Taronga Western Plains Zoo is pleased to announce the arrival of two healthy litters of Tasmanian Devil joeys! According to keepers, this is one of the most successful years to date for the Zoo’s Tasmanian Devil conservation breeding program.
The first litter of three joeys arrived on March 19 to mother Lana. Keepers were recently able to take a close look at each joey and confirm their sex (two males and one female). Another female, Pooki, birthed four joeys more recently on June 19, which are yet to emerge from the pouch.
“We’re very pleased to see nurturing, maternal instincts from both Lana and Pooki, who are both two-year-old females and first-time mothers,” Taronga Western Plains Zoo Senior Keeper Steve Kleinig said.
“The three joeys born in March…are now weaned (meaning they have left mother Lana’s pouch) but they still remain close by her side. They are now playing with each other and exploring independently outside the den.”
“The four joeys born in June are starting to open their eyes and become more aware of their surroundings. While they are still attached to their mother's teats, we’re expecting they will begin to leave their mother’s pouch in the coming weeks,” Steve said.
Photo Credits: Taronga Western Plains Zoo (Image 3: Keepers Hayley Brooks, Karen James, and Rachel Schildkraut)
Taronga Western Plains Zoo is part of a national insurance population program designed to help save the Tasmanian Devil from becoming extinct as a result of the Devil Facial Tumour Disease*.
The Zoo’s breeding success this year is the result of a more targeted approach, and has benefited from favorable breeding recommendations. These are based on the unique characteristics and genetics of a breeding pair and, combined with their compatibility upon meeting, can determine breeding success.
“We are continuing to collaborate with other breeding institutions to improve the long-term viability of our program, such as Devil Ark in the Barrington Tops, where Lana and Pooki came from, and Tasmania’s Trowunna Wildlife Park, where the father originated,” Steve said.
Taronga Western Plains Zoo has two breeding facilities for the Tasmanian Devil located behind the scenes. The Zoo has bred 31 healthy Tasmanian Devil joeys so far - a significant boost to the regional zoo-based insurance population of this endangered species.

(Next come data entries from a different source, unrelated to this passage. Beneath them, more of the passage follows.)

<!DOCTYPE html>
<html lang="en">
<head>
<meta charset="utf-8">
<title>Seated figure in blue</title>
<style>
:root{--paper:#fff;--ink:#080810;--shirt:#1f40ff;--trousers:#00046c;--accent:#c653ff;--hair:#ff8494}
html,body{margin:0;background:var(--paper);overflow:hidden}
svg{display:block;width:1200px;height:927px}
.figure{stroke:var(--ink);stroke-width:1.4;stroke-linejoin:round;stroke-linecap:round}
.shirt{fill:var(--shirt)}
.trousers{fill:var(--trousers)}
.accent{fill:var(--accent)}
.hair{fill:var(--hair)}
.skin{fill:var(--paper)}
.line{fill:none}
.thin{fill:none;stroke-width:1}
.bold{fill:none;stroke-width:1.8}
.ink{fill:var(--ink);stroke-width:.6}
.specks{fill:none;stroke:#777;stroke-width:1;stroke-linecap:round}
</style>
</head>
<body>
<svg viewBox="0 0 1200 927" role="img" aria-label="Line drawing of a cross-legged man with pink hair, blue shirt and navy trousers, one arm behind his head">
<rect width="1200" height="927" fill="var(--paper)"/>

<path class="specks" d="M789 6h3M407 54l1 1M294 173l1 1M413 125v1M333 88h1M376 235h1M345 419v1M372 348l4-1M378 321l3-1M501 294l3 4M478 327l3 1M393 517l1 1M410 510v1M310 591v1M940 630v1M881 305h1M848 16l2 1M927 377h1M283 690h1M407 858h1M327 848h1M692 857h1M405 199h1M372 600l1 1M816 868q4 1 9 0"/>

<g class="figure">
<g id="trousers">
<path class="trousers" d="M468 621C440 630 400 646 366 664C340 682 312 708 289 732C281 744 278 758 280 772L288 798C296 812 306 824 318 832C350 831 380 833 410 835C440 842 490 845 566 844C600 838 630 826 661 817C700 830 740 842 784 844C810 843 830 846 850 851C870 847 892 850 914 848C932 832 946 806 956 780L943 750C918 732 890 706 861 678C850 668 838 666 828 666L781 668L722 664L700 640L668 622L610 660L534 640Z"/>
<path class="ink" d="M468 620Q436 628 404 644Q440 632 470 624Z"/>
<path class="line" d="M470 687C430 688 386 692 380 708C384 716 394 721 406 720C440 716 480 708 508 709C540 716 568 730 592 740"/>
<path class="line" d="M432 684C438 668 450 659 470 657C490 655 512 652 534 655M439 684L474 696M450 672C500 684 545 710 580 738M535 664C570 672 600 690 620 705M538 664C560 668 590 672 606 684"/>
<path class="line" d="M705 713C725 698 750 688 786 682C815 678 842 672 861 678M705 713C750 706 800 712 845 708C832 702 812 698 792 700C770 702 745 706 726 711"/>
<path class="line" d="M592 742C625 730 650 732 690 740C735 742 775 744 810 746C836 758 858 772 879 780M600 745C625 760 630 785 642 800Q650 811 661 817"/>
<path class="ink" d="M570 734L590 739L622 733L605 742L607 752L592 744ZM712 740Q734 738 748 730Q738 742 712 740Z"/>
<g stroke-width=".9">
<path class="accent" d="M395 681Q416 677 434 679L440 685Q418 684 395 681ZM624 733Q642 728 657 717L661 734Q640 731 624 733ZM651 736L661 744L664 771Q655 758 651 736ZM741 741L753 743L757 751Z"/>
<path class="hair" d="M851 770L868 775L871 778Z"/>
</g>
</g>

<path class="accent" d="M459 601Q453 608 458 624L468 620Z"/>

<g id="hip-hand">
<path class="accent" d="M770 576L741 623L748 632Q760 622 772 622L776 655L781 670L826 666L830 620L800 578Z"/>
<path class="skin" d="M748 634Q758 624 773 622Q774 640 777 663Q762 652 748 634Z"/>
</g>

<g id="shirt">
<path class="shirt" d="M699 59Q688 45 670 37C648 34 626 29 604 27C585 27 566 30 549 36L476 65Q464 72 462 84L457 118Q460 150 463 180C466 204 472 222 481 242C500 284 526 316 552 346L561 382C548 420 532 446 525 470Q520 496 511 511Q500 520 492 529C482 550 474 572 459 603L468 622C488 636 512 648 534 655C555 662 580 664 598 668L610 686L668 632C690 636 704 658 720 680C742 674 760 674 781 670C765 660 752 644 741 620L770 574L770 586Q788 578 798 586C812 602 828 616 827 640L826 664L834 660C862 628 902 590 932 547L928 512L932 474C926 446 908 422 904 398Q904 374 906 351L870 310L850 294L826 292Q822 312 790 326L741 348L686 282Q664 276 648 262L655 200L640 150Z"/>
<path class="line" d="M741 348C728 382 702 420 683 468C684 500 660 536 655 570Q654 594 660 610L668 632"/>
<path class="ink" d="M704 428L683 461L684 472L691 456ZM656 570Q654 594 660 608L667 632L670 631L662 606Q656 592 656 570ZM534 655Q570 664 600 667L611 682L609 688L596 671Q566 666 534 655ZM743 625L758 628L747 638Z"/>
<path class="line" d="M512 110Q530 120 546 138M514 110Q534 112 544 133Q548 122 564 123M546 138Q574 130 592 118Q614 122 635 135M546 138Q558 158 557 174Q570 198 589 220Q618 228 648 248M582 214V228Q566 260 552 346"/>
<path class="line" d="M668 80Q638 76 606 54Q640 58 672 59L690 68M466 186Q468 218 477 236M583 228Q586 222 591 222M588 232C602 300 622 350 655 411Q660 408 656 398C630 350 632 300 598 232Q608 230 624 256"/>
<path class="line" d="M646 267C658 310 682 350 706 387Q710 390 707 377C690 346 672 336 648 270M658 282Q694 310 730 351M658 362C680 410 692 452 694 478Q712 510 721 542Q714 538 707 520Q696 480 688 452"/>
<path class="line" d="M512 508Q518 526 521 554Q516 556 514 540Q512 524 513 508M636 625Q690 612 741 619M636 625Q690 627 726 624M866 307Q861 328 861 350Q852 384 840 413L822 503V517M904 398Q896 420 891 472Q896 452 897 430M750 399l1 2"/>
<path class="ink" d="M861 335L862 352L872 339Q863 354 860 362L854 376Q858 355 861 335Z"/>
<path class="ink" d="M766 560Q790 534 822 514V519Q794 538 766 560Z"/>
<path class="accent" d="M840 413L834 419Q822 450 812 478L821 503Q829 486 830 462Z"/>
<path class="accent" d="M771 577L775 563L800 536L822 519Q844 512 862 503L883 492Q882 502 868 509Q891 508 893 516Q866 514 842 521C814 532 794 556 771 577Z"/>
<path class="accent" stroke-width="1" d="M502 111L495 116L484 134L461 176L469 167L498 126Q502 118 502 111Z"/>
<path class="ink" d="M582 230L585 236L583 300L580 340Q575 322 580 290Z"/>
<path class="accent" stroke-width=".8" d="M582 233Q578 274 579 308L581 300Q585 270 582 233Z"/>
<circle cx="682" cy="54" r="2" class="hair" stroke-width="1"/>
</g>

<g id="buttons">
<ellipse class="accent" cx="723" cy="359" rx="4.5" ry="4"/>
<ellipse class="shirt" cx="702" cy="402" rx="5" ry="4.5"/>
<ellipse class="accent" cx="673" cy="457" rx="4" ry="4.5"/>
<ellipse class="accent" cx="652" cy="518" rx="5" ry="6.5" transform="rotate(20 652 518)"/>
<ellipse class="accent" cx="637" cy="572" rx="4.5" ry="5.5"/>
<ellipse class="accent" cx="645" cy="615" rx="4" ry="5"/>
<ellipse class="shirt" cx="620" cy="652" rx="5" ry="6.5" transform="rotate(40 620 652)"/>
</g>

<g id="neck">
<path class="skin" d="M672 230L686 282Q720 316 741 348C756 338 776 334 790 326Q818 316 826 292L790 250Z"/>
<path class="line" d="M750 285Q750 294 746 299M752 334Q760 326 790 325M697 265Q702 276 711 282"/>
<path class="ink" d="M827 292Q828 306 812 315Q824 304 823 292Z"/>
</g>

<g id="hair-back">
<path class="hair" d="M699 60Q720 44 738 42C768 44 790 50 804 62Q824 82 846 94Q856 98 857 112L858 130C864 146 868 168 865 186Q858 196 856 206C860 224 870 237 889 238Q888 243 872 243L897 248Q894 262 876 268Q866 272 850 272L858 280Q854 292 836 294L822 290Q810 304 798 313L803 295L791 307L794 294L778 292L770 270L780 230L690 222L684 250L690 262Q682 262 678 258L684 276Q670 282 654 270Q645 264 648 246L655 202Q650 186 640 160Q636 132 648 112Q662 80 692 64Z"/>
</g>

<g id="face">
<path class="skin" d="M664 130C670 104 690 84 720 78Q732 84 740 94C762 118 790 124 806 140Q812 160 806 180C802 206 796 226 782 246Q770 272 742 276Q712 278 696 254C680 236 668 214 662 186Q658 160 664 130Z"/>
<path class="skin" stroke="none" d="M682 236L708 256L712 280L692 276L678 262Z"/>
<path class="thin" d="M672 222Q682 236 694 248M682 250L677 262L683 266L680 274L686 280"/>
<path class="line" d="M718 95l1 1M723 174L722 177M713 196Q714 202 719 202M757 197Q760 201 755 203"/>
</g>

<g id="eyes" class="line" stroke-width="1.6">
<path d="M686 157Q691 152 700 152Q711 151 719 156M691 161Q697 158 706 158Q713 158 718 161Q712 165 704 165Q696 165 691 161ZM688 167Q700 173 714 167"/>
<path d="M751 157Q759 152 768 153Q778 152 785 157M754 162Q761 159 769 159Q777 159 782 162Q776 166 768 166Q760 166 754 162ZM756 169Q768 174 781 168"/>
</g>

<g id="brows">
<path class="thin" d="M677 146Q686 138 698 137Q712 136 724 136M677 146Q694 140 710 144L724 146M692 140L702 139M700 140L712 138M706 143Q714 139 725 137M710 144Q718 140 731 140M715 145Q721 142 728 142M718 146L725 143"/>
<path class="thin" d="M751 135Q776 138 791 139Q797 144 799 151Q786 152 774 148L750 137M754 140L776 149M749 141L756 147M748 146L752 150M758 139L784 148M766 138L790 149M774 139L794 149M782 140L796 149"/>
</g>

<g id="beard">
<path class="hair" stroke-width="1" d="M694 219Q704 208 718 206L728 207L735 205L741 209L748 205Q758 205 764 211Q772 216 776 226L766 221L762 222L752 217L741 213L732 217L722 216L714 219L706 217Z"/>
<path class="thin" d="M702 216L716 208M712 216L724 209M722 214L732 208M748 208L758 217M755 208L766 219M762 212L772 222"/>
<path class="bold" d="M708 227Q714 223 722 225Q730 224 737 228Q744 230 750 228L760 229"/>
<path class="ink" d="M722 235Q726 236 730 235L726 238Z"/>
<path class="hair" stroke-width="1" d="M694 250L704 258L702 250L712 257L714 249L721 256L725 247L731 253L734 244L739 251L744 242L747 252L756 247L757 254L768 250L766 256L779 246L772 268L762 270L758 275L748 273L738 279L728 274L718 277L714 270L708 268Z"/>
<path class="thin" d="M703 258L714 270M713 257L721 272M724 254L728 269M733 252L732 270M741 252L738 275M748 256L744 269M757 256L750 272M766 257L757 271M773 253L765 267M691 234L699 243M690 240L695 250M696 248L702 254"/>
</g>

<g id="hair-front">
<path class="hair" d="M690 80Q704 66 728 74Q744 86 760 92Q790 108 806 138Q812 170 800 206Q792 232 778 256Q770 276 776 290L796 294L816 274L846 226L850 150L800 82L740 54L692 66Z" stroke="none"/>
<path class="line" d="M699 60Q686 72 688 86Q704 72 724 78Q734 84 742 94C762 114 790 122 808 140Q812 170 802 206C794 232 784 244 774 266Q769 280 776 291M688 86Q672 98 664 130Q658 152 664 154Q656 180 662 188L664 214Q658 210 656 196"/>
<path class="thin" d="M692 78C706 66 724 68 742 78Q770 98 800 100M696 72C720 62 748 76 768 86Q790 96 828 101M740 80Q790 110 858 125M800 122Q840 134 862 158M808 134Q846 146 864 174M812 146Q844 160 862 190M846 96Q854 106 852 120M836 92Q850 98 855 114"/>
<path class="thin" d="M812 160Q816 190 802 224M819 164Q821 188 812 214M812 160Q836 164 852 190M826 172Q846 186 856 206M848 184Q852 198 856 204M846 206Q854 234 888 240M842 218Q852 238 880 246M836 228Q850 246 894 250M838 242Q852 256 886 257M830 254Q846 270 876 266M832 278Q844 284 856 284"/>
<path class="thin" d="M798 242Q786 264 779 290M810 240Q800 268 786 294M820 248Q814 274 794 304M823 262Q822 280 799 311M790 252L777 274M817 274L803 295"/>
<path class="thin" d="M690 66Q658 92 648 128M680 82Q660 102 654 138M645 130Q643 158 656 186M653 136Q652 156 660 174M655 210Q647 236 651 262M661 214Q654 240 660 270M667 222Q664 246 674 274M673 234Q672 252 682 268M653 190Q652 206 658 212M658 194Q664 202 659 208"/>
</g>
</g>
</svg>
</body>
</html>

With Tasmanian Devil numbers in the wild currently dwindling to between 15,000 and 50,000 individuals, every birth is significant. The mainland breeding program of which the Zoo is a part could play an important role in helping to re-establish healthy wild populations of the species in Tasmania if needed in future.
The Tasmanian Devil (Sarcophilus harrisii) is a carnivorous marsupial of the family Dasyuridae. It was once native to mainland Australia, but it is now found only in the wild on the island state of Tasmania, including tiny east coast Maria Island where there is a conservation project with disease-free animals.
The Tasmanian Devil is the size of a small dog and became the largest carnivorous marsupial in the world following the extinction of the Thylacine in 1936. It is related to Quolls and distantly related to the Thylacine.
It is characterized by its stocky and muscular build, black fur, pungent odor, extremely loud and disturbing screech, keen sense of smell, and ferocity when feeding. The Tasmanian Devil's large head and neck allow it to generate among the strongest bites per unit body mass of any extant mammal land predator, and it hunts prey and scavenges carrion as well as eating household products if humans are living nearby.
A breeding Tasmanian Devil female can produce up to 50 young that are about the size of a grain of rice. Competition for survival is fierce, and only the first four joeys are able to latch onto the mother’s teats.
In 2008, the Tasmanian Devil was assessed and classified as “Endangered” by the IUCN. In 2009, the Australian Government also listed the species as “Endangered”, under national environmental law.
*Devil Facial Tumour Disease (DFTD) is an infectious cancer that only affects Tasmanian Devils, and is transmitted through biting, fighting and mating. Since the first official case of DFTD in Australia in 1996, there has been a decline of up to 50-70 per cent of the Tasmanian Devil population across the majority of Tasmania.